WHAT THE TASK REQUIRES: Among the lines below, restate word for word only those from the line with "block; margin-left: 157px;" through the line with "60Q583.500 55.500 589", with both end lines kept.

EXERCISE DATA:

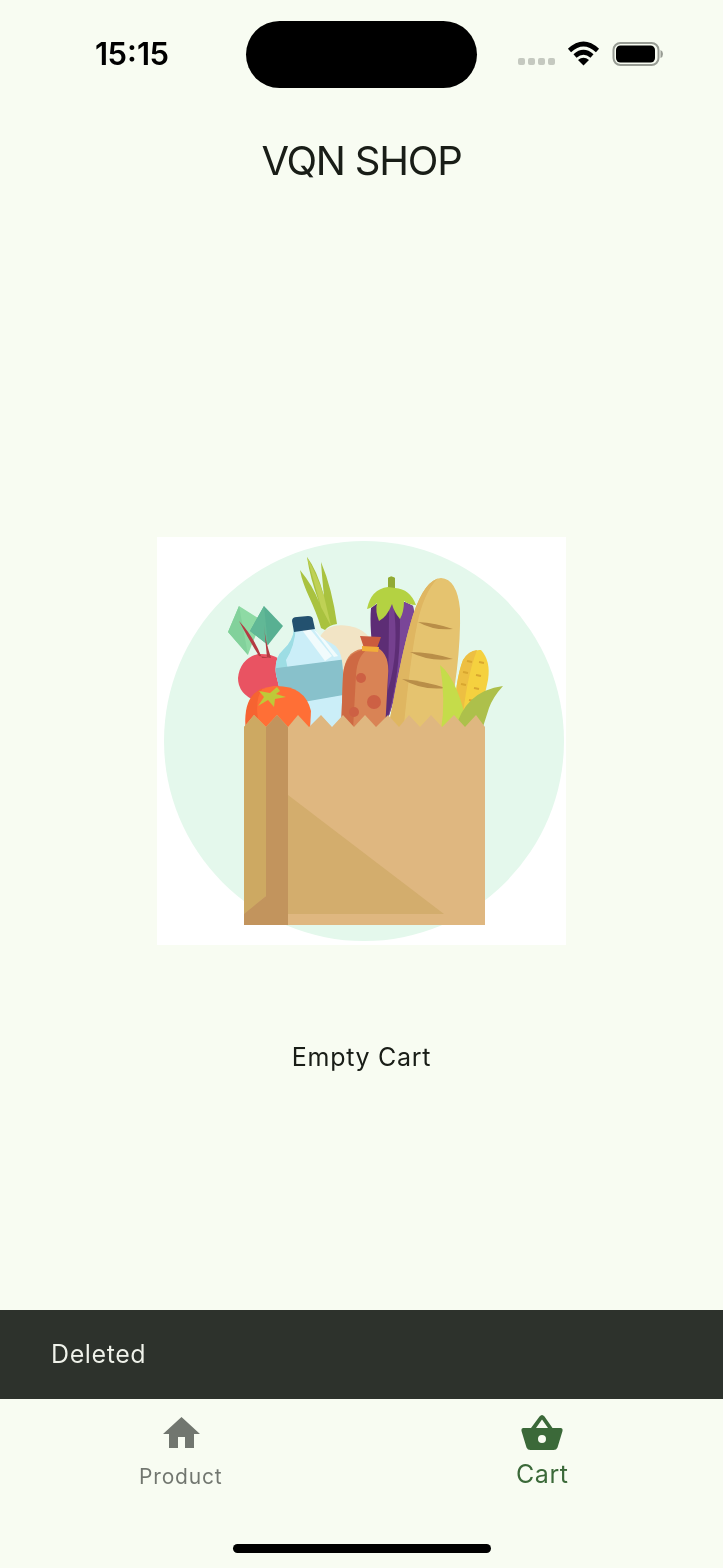
<!DOCTYPE html>
<html lang="en">
<head>
<meta charset="utf-8">
<title>VQN SHOP – Cart</title>
<style>
:root {
  --surface: #f8fcf2;
  --ink: #191d17;
  --snackbar: #2d322c;
  --snackbar-text: #eff2ea;
  --muted: #71766f;
  --accent: #3b6939;
}
* { box-sizing: border-box; margin: 0; padding: 0; }
html, body { width: 723px; height: 1568px; overflow: hidden; }
body { background: var(--surface); color: var(--ink); font-family: Inter, Roboto, sans-serif; }
.screen { position: relative; width: 723px; height: 1568px; overflow: hidden; background: var(--surface); }
.status-bar { position: absolute; inset: 0 0 auto; height: 110px; color: #000; }
.clock { position: absolute; left: 72px; top: 34px; width: 120px; line-height: 40px; text-align: center; font-size: 31px; font-weight: 600; white-space: nowrap; }
.island { position: absolute; left: 246px; top: 21px; width: 231px; height: 67px; border-radius: 34px; background: #000; }
.indicators { position: absolute; left: 510px; top: 34px; }
.app-title { position: absolute; top: 136px; width: 100%; line-height: 50px; text-align: center; font-size: 40px; font-weight: 400; letter-spacing: -1.2px; }
.empty-cart { position: absolute; top: 537px; width: 100%; text-align: center; }
.empty-cart svg { display: block; margin-left: 157px; }
.empty-cart p { margin-top: 96px; line-height: 32px; font-size: 25px; letter-spacing: .7px; }
.snackbar { position: absolute; top: 1310px; width: 100%; height: 89px; padding-left: 51px; background: var(--snackbar); color: var(--snackbar-text); line-height: 89px; font-size: 25px; letter-spacing: .6px; }
.tab-bar { position: absolute; top: 1399px; width: 100%; height: 130px; display: flex; }
.tab { position: relative; flex: 1; color: var(--muted); text-align: center; text-decoration: none; font-size: 21px; letter-spacing: .8px; }
.tab svg { position: absolute; left: 50%; top: 10px; margin-left: -24px; fill: currentColor; }
.tab span { position: absolute; left: 0; width: 100%; top: 63px; line-height: 30px; }
.tab.active { color: var(--accent); font-size: 25px; letter-spacing: .6px; }
.tab.active span { top: 60px; }
.home-indicator { position: absolute; left: 233px; top: 1544px; width: 258px; height: 9px; border-radius: 5px; background: #000; }
</style>
</head>
<body>
<main class="screen">
  <header>
    <div class="status-bar">
      <time class="clock">15:15</time>
      <div class="island"></div>
      <svg class="indicators" width="160" height="40" viewBox="510 34 160 40" aria-hidden="true">
        <g fill="#c5c9c0">
          <rect x="518" y="58" width="7" height="7" rx="2"/>
          <rect x="528" y="58" width="7" height="7" rx="2"/>
          <rect x="538" y="58" width="7" height="7" rx="2"/>
          <rect x="548" y="58" width="7" height="7" rx="2"/>
        </g>
        <g fill="none" stroke="#000" stroke-width="4.6">
          <path d="M569.5 50.500Q583.500 37.500 597.500 50.500"/>
          <path d="M575 56Q583.500 48.500 592 56"/>
        </g>
        <path d="M578 60Q583.500 55.500 589 60L583.500 65.500Z"/>
        <rect x="613.500" y="43" width="45" height="22" rx="7" fill="none" stroke="#989c94" stroke-width="2"/>
        <rect x="616" y="45.500" width="39" height="17" rx="4.500"/>
        <path d="M660.500 50Q663 51 663 54T660.500 58Z" fill="#989c94"/>
      </svg>
    </div>
    <h1 class="app-title">VQN SHOP</h1>
  </header>

  <section class="empty-cart">
    <svg width="409" height="408" viewBox="157 537 409 408" role="img" aria-label="Paper bag full of groceries">
      <defs>
        <clipPath id="bread-shape"><path d="M388 730C394 698 402 650 413 615Q425 579 441 578Q457 579 460 609C461 650 455 690 447 730Z"/></clipPath>
        <clipPath id="eggplant-shape"><path d="M371 608Q389 592 413 606C418 632 411 672 397 690L386 725H368C380 670 368 640 371 608Z"/></clipPath>
        <clipPath id="bottle-shape"><path d="M294 629L314 627Q319 638 331 643Q340 647 342 661L349 730H289L276 674Q274 658 283 650Q293 641 294 629Z"/></clipPath>
      </defs>
      <rect x="157" y="537" width="409" height="408" fill="#fff"/>
      <circle cx="364" cy="741" r="200" fill="#e4f8ec"/>

      <g class="spring-onion">
        <path d="M318 641Q325 622 349 626Q371 630 374 650L370 730H334Z" fill="#f2e4c5"/>
        <path d="M321 628C315 605 303 589 300 570Q313 586 319 602Q310 578 307 557Q317 570 324 596Q322 577 321 562Q332 588 337 624Q329 625 325 630Z" fill="#a9c23f"/>
        <path d="M307 557Q317 575 324 596L331 626L321 607Z" fill="#bfd155"/>
      </g>

      <g class="eggplant">
        <g clip-path="url(#eggplant-shape)">
          <rect x="365" y="590" width="55" height="140" fill="#5d2d75"/>
          <path d="M399 595H420V690L384 730Q404 670 399 595Z" fill="#7a4698"/>
          <path d="M393 600Q400 650 388 690Q389 640 389 600Z" fill="#75408f"/>
        </g>
        <path d="M388 578Q391 575 395 578V588Q410 589 416 605Q409 605 404 601Q404 612 400 619Q394 612 392 604Q387 617 379 621Q375 611 377 603Q372 608 367 609Q371 589 388 587Z" fill="#b4d242"/>
        <path d="M388 578Q391 575 395 578V588L388 587Z" fill="#91aa35"/>
      </g>

      <g class="bread">
        <g clip-path="url(#bread-shape)">
          <rect x="386" y="575" width="78" height="160" fill="#e5c36f"/>
          <path d="M386 735V575H441Q424 590 417 625T403 735Z" fill="#dfb661"/>
        </g>
        <g fill="#b98e48">
          <path d="M418 622Q436 623 453 629Q434 631 418 622Z"/>
          <path d="M410 652Q431 652 453 659Q429 662 410 652Z"/>
          <path d="M402 679Q424 681 446 688Q422 691 402 679Z"/>
        </g>
      </g>

      <g class="corn">
        <path d="M454 722Q455 680 463 660Q471 649 481 650Q491 661 488 680Q484 704 469 730Z" fill="#f5d13f"/>
        <path d="M454 722Q455 680 463 660Q468 651 477 650Q466 679 462 725Z" fill="#edbf42"/>
        <g stroke="#d9a72f" stroke-width="2">
          <path d="M467 661l5 1M479 662l5 1M463 672l5 1M476 675l5 1M461 684l5 1M474 688l5 1M469 700l5 1"/>
        </g>
        <path d="M441 730Q446 700 440 665Q459 681 468 730Z" fill="#c5dc4a"/>
        <path d="M455 730Q465 691 503 686Q493 697 489 708L482 730Z" fill="#adc04b"/>
      </g>

      <g class="beetroot">
        <path d="M239 606L263 621Q254 637 248 655L228 632Z" fill="#8edaa4"/>
        <path d="M264 606L283 626L268 645L250 631Z" fill="#58b092"/>
        <path d="M239 606L248 655L228 632Z" fill="#82d19b"/>
        <path d="M264 606L268 645L250 631Z" fill="#61b896"/>
        <path d="M258 654Q282 653 288 671Q290 693 274 701H256Q238 694 238 678Q240 659 258 654Z" fill="#e95362"/>
        <path d="M239 621Q254 637 262 658H267L264 625Q265 640 271 658L259 656Q249 640 239 621Z" fill="#b43b43"/>
      </g>

      <g class="water-bottle">
        <g clip-path="url(#bottle-shape)">
          <rect x="270" y="622" width="84" height="110" fill="#cbeef8"/>
          <path d="M270 680V640L296 626Q295 646 286 660L290 680Z" fill="#9ddde4"/>
          <path d="M302 630L310 629L332 656L325 661ZM314 630L319 633L338 656L334 657Z" fill="#f1fbfc"/>
          <path d="M270 669L354 658V693L270 708Z" fill="#88c1cb"/>
        </g>
        <path d="M292 621Q292 617 297 617L308 616Q313 616 313 620L315 629L294 632Z" fill="#23516f"/>
      </g>

      <g class="sausage">
        <path d="M360 636L381 637L377 648H364Z" fill="#cb5b3d"/>
        <path d="M341 730L343 675Q345 651 362 649L378 648Q390 655 388 676L385 730Z" fill="#d98355"/>
        <path d="M341 730L343 675Q345 651 368 649Q357 656 356 675L353 730Z" fill="#ce6943"/>
        <path d="M362 646L379 647L378 652L362 651Z" fill="#f1ad39"/>
        <circle cx="361" cy="678" r="5" fill="#cd6044"/>
        <circle cx="374" cy="702" r="7" fill="#cd6044"/>
        <circle cx="354" cy="712" r="5" fill="#cd6044"/>
      </g>

      <g class="tomato">
        <path d="M246 730Q242 690 274 686Q305 685 311 711L310 730Z" fill="#ff6f36"/>
        <path d="M246 730Q242 696 263 688Q253 700 260 730Z" fill="#f66331"/>
        <path d="M259 691L270 693L277 687L280 691L276 694L286 697L275 699L274 707L268 700L258 706L264 697Z" fill="#bfc938"/>
      </g>

      <g class="paper-bag">
        <path d="M244 727L254 715L266 727L277 715L288 727L298 715L309 727L321 715L332 727L343 715L354 727L365 715L376 727L388 715L399 727L409 715L420 727L431 715L442 727L454 715L465 727L476 715L485 727V925H244Z" fill="#dfb780"/>
        <path d="M244 727L254 715L266 727V896L244 915Z" fill="#cda962"/>
        <path d="M266 727L277 715L288 727V925H244V914L266 896Z" fill="#c2945d"/>
        <path d="M288 795L444 914H288Z" fill="#d3ad6d"/>
      </g>
    </svg>
    <p>Empty Cart</p>
  </section>

  <div class="snackbar" role="status">Deleted</div>

  <nav class="tab-bar">
    <a class="tab" href="#">
      <svg width="48" height="48" viewBox="0 0 48 48" aria-hidden="true"><path d="M24.500 8L43 25H37V39H28V28H21V39H12V25H6Z"/></svg>
      <span>Product</span>
    </a>
    <a class="tab active" href="#">
      <svg width="48" height="48" viewBox="0 0 48 48" aria-hidden="true"><path fill-rule="evenodd" d="M13 19L21.500 7.500Q24 4.500 26.500 7.500L34.500 19H42.500Q45 19 44.500 22L39.500 38.500Q38.500 41 35.500 41H12.500Q9.500 41 8.500 38.500L3.500 22Q3 19 5.500 19ZM18 19H30L24 10.500ZM24 26A4 4 0 1 0 24 34A4 4 0 1 0 24 26Z"/></svg>
      <span>Cart</span>
    </a>
  </nav>
  <div class="home-indicator"></div>
</main>
</body>
</html>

RESPONSE TO THE TASK:
.empty-cart svg { display: block; margin-left: 157px; }
.empty-cart p { margin-top: 96px; line-height: 32px; font-size: 25px; letter-spacing: .7px; }
.snackbar { position: absolute; top: 1310px; width: 100%; height: 89px; padding-left: 51px; background: var(--snackbar); color: var(--snackbar-text); line-height: 89px; font-size: 25px; letter-spacing: .6px; }
.tab-bar { position: absolute; top: 1399px; width: 100%; height: 130px; display: flex; }
.tab { position: relative; flex: 1; color: var(--muted); text-align: center; text-decoration: none; font-size: 21px; letter-spacing: .8px; }
.tab svg { position: absolute; left: 50%; top: 10px; margin-left: -24px; fill: currentColor; }
.tab span { position: absolute; left: 0; width: 100%; top: 63px; line-height: 30px; }
.tab.active { color: var(--accent); font-size: 25px; letter-spacing: .6px; }
.tab.active span { top: 60px; }
.home-indicator { position: absolute; left: 233px; top: 1544px; width: 258px; height: 9px; border-radius: 5px; background: #000; }
</style>
</head>
<body>
<main class="screen">
  <header>
    <div class="status-bar">
      <time class="clock">15:15</time>
      <div class="island"></div>
      <svg class="indicators" width="160" height="40" viewBox="510 34 160 40" aria-hidden="true">
        <g fill="#c5c9c0">
          <rect x="518" y="58" width="7" height="7" rx="2"/>
          <rect x="528" y="58" width="7" height="7" rx="2"/>
          <rect x="538" y="58" width="7" height="7" rx="2"/>
          <rect x="548" y="58" width="7" height="7" rx="2"/>
        </g>
        <g fill="none" stroke="#000" stroke-width="4.6">
          <path d="M569.5 50.500Q583.500 37.500 597.500 50.500"/>
          <path d="M575 56Q583.500 48.500 592 56"/>
        </g>
        <path d="M578 60Q583.500 55.500 589 60L583.500 65.500Z"/>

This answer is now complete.